"I feel like I’m constantly in trouble with my wife. Our children are now in their teens and we have aging parents to care for too, but when we do spend time together I notice she is critical.

Even when I make an effort, I don’t feel like I can do anything right.

I still love her and want us to be back in love but have we simply outgrown each other?"

Ishaac, 42

‘No two individuals are expected to grow at the same pace and in the same direction,’ says Kenny (Photo: Malte Mueller/Getty Images)

There’s a real sense of hope in what you’re saying – you still love your wife. 

Firstly, it’s worth identifying where this feeling  inside you of being criticised is coming from. It’s very common for the scared boy in every man to feel in trouble, especially with women. This frequently stems from the first six or seven years of childhood, when the maternal, nurturing role is extremely important.

I wonder if as a little boy you were criticised or emotionally withdrawn from in order for you to behave well? Old-fashioned parenting methods, even in very loving homes, frequently included humiliation, such as children being told off in front of friends or family, or emotional withdrawal, such as a refusal to show affection. This can lead to a lasting sense of being “in trouble”. 

Very often, men are looking for validation in relationships and will turn to their partner to take care of the vulnerable child we all have inside. There’s nothing wrong with individuals in a couple being caretakers for each other while one is going through pain. But, if you constantly look to your partner to look after you, then that becomes an issue: a  lot of relationship resentment can stem from one partner having to parent the other and in your family, there are already teenage children who need looking after and older relatives who are needing care.

This might not ring true to you at all, but if it does then I’d recommend that first you recognise what is going on. Then, if you’re feeling vulnerable from criticism, take a deep breath and get present, ground yourself in the here and now, rather than letting past trauma or habits affect you. If you’re in the present, the child inside you can be safe.

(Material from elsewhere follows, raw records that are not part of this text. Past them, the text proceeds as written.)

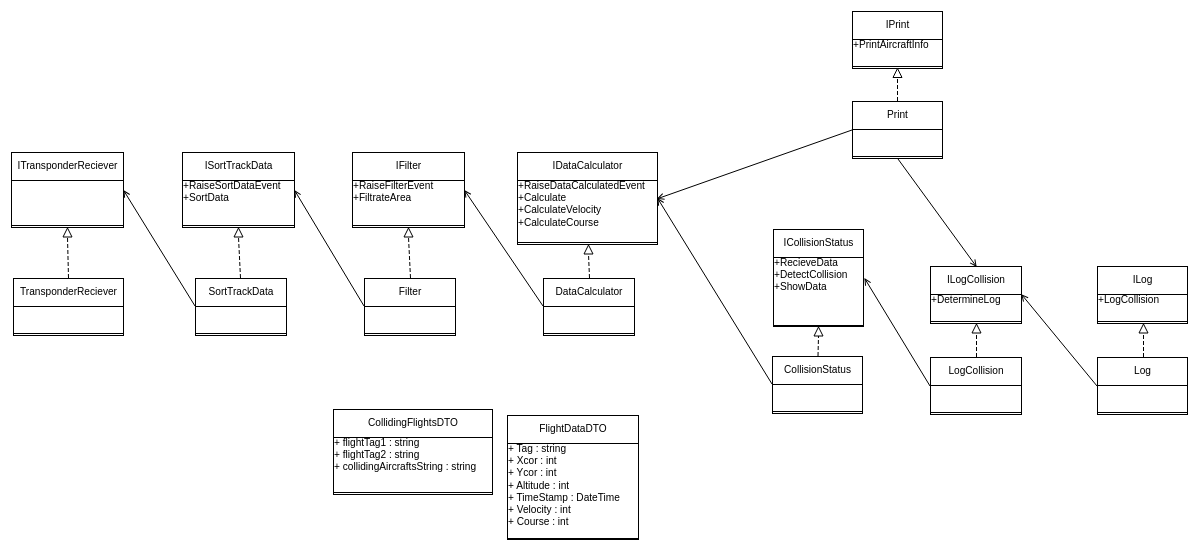
<!DOCTYPE html>
<html lang="en">
<head>
<meta charset="utf-8">
<title>Flight tracking class diagram</title>
<style>
:root { --ink: #000; --paper: #fff; }
* { box-sizing: border-box; margin: 0; padding: 0; }
html, body { width: 1200px; height: 551px; overflow: hidden; background: var(--paper); }
.diagram {
  position: relative; width: 1200px; height: 551px; overflow: hidden;
  font: 10.15px/12.2px "Liberation Sans", Arial, sans-serif; color: var(--ink);
}
.relations { position: absolute; left: 0; top: 0; fill: none; stroke: var(--ink); }
.realizes { stroke-dasharray: 4 2; }
.class {
  position: absolute; left: var(--x); top: var(--y); width: var(--w); height: var(--h);
  display: flex; flex-direction: column;
  background: var(--paper); border: 1px solid var(--ink); border-bottom: 3px double var(--ink);
}
.class.heavy { border-bottom: 2px solid var(--ink); }
.class h2 {
  flex: none; height: 28px; display: flex; align-items: center; justify-content: center;
  font-size: inherit; font-weight: 400; white-space: nowrap; border-bottom: 1px solid var(--ink);
}
.class ul { list-style: none; margin-top: -1px; white-space: nowrap; }
</style>
</head>
<body>
<main class="diagram">
  <section class="class" style="--x:11px;--y:152px;--w:113px;--h:76px"><h2>ITransponderReciever</h2></section>
  <section class="class" style="--x:13px;--y:278px;--w:111px;--h:58px"><h2>TransponderReciever</h2></section>

  <section class="class" style="--x:182px;--y:152px;--w:113px;--h:76px"><h2>ISortTrackData</h2>
    <ul><li>+RaiseSortDataEvent</li><li>+SortData</li></ul></section>
  <section class="class" style="--x:195px;--y:278px;--w:92px;--h:58px"><h2>SortTrackData</h2></section>

  <section class="class" style="--x:352px;--y:152px;--w:113px;--h:76px"><h2>IFilter</h2>
    <ul><li>+RaiseFilterEvent</li><li>+FiltrateArea</li></ul></section>
  <section class="class" style="--x:364px;--y:278px;--w:92px;--h:58px"><h2>Filter</h2></section>

  <section class="class" style="--x:517px;--y:152px;--w:141px;--h:93px"><h2>IDataCalculator</h2>
    <ul><li>+RaiseDataCalculatedEvent</li><li>+Calculate</li><li>+CalculateVelocity</li><li>+CalculateCourse</li></ul></section>
  <section class="class" style="--x:543px;--y:278px;--w:92px;--h:58px"><h2>DataCalculator</h2></section>

  <section class="class" style="--x:852px;--y:11px;--w:91px;--h:58px"><h2>IPrint</h2>
    <ul><li>+PrintAircraftInfo</li></ul></section>
  <section class="class" style="--x:852px;--y:101px;--w:91px;--h:58px"><h2>Print</h2></section>

  <section class="class heavy" style="--x:773px;--y:229px;--w:91px;--h:98px"><h2>ICollisionStatus</h2>
    <ul><li>+RecieveData</li><li>+DetectCollision</li><li>+ShowData</li></ul></section>
  <section class="class" style="--x:772px;--y:356px;--w:91px;--h:58px"><h2>CollisionStatus</h2></section>

  <section class="class" style="--x:930px;--y:266px;--w:92px;--h:58px"><h2>ILogCollision</h2>
    <ul><li>+DetermineLog</li></ul></section>
  <section class="class" style="--x:930px;--y:357px;--w:92px;--h:58px"><h2>LogCollision</h2></section>

  <section class="class" style="--x:1097px;--y:266px;--w:91px;--h:58px"><h2>ILog</h2>
    <ul><li>+LogCollision</li></ul></section>
  <section class="class" style="--x:1097px;--y:357px;--w:91px;--h:58px"><h2>Log</h2></section>

  <section class="class" style="--x:333px;--y:409px;--w:160px;--h:86px"><h2>CollidingFlightsDTO</h2>
    <ul><li>+ flightTag1 : string</li><li>+ flightTag2 : string</li><li>+ collidingAircraftsString : string</li></ul></section>
  <section class="class heavy" style="--x:507px;--y:415px;--w:132px;--h:125px"><h2>FlightDataDTO</h2>
    <ul><li>+ Tag : string</li><li>+ Xcor : int</li><li>+ Ycor : int</li><li>+ Altitude : int</li><li>+ TimeStamp : DateTime</li><li>+ Velocity : int</li><li>+ Course : int</li></ul></section>

  <svg class="relations" width="1200" height="551" viewBox="0 0 1200 551" aria-hidden="true">
    <defs>
      <marker id="open-arrow" viewBox="0 0 8 8" refX="7" refY="4" markerWidth="8" markerHeight="8" markerUnits="userSpaceOnUse" orient="auto">
        <path d="M1 1L7 4L1 7" fill="none" stroke="#000"/>
      </marker>
      <polygon id="hollow-head" points="0,0 -4.5,9 4.5,9" fill="#fff" stroke="#000"/>
    </defs>
    <g class="realizes">
      <line x1="68.5" y1="278" x2="67.5" y2="237"/>
      <line x1="240.5" y1="278" x2="238.5" y2="237"/>
      <line x1="410.5" y1="278" x2="408.5" y2="237"/>
      <line x1="589.5" y1="278" x2="588.5" y2="254"/>
      <line x1="897.5" y1="101" x2="897.5" y2="78"/>
      <line x1="818" y1="356" x2="818.5" y2="336"/>
      <line x1="976.5" y1="357" x2="976.5" y2="333"/>
      <line x1="1143.5" y1="357" x2="1143.5" y2="333"/>
    </g>
    <use href="#hollow-head" x="67.5" y="228"/>
    <use href="#hollow-head" x="238.5" y="228"/>
    <use href="#hollow-head" x="408.5" y="228"/>
    <use href="#hollow-head" x="588.5" y="245"/>
    <use href="#hollow-head" x="897.5" y="68.5"/>
    <use href="#hollow-head" x="818.5" y="327"/>
    <use href="#hollow-head" x="976.5" y="324"/>
    <use href="#hollow-head" x="1143.5" y="324"/>
    <g class="uses" marker-end="url(#open-arrow)">
      <path marker-end="url(#open-arrow)" d="M195 306L124 191"/>
      <path marker-end="url(#open-arrow)" d="M364 306L295 191"/>
      <path marker-end="url(#open-arrow)" d="M543 306L465 191"/>
      <path marker-end="url(#open-arrow)" d="M772 384L658 199"/>
      <path marker-end="url(#open-arrow)" d="M852 130L658 198.5"/>
      <path marker-end="url(#open-arrow)" d="M898 159L976 266"/>
      <path marker-end="url(#open-arrow)" d="M930 386L865 279"/>
      <path marker-end="url(#open-arrow)" d="M1097 386L1022 295"/>
    </g>
  </svg>
</main>
</body>
</html>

Secondly, it’s worth considering your wife’s childhood and the normal expression of love she grew up with: in some families, love can be expressed as worrying or over-criticism. It might be that she needs to update how she shows love to you.

If  you sense irritation or dissatisfaction from your wife, try cutting to the chase and asking, with curiosity, what your wife needs at that moment. Do you need me to listen to you? Do you need action? Do you need me to fix something? If she needs you to hear her, then try reflective listening, where you check with her that you’ve interpreted what she’s saying correctly.

So if she’s criticising you for not taking the bins out, you might reflect back something like: “What I’m understanding is that if I don’t take the bin out you feel overburdened and you’d like me to acknowledge these feelings as well as make more effort with the household chores.” Do keep in mind that one person’s needs are not necessarily the other’s responsibility.


At  the same time, get clear about your own needs. Through holding men’s groups, I’ve seen how many men are completely flummoxed at the idea of recognising their own needs: it’s not something they’ve ever asked themselves. Instead, they’ve spent their lives trying to feel safe by trying to keep out of trouble and be seen in the right light. It can be a gradual process learning to get in tune with your feelings and starting to recognise your needs.  

It’s also important to understand whether there’s any pattern to when your wife is critical: perhaps it times with sleep deprivation or insomnia, or speaking with a troublesome friend or relative, or a need for space. I also wonder if hormones might  play a role, particularly if your wife is a similar age to you and may be going through perimenopause or menopause.

Do bear in mind that no two individuals are expected to grow at the same pace and in the same direction. It sounds like the two of you are entering a new phase of life as your children become more independent and your parents more vulnerable. This has an impact on you both as individuals, and as a couple. It might be that communication and adjustments need to be made, and you need to give each other space  for individual growth.

If this growth is restricted, or demonised, the other partner might feel their wings are being clipped and that can only bring trouble into the relationship, but if it’s honoured then it can bring more love. I hope that through open communication where you both share your vulnerabilities and understand who you really are in this phase of life, you open up to a deeper connection and different level of love.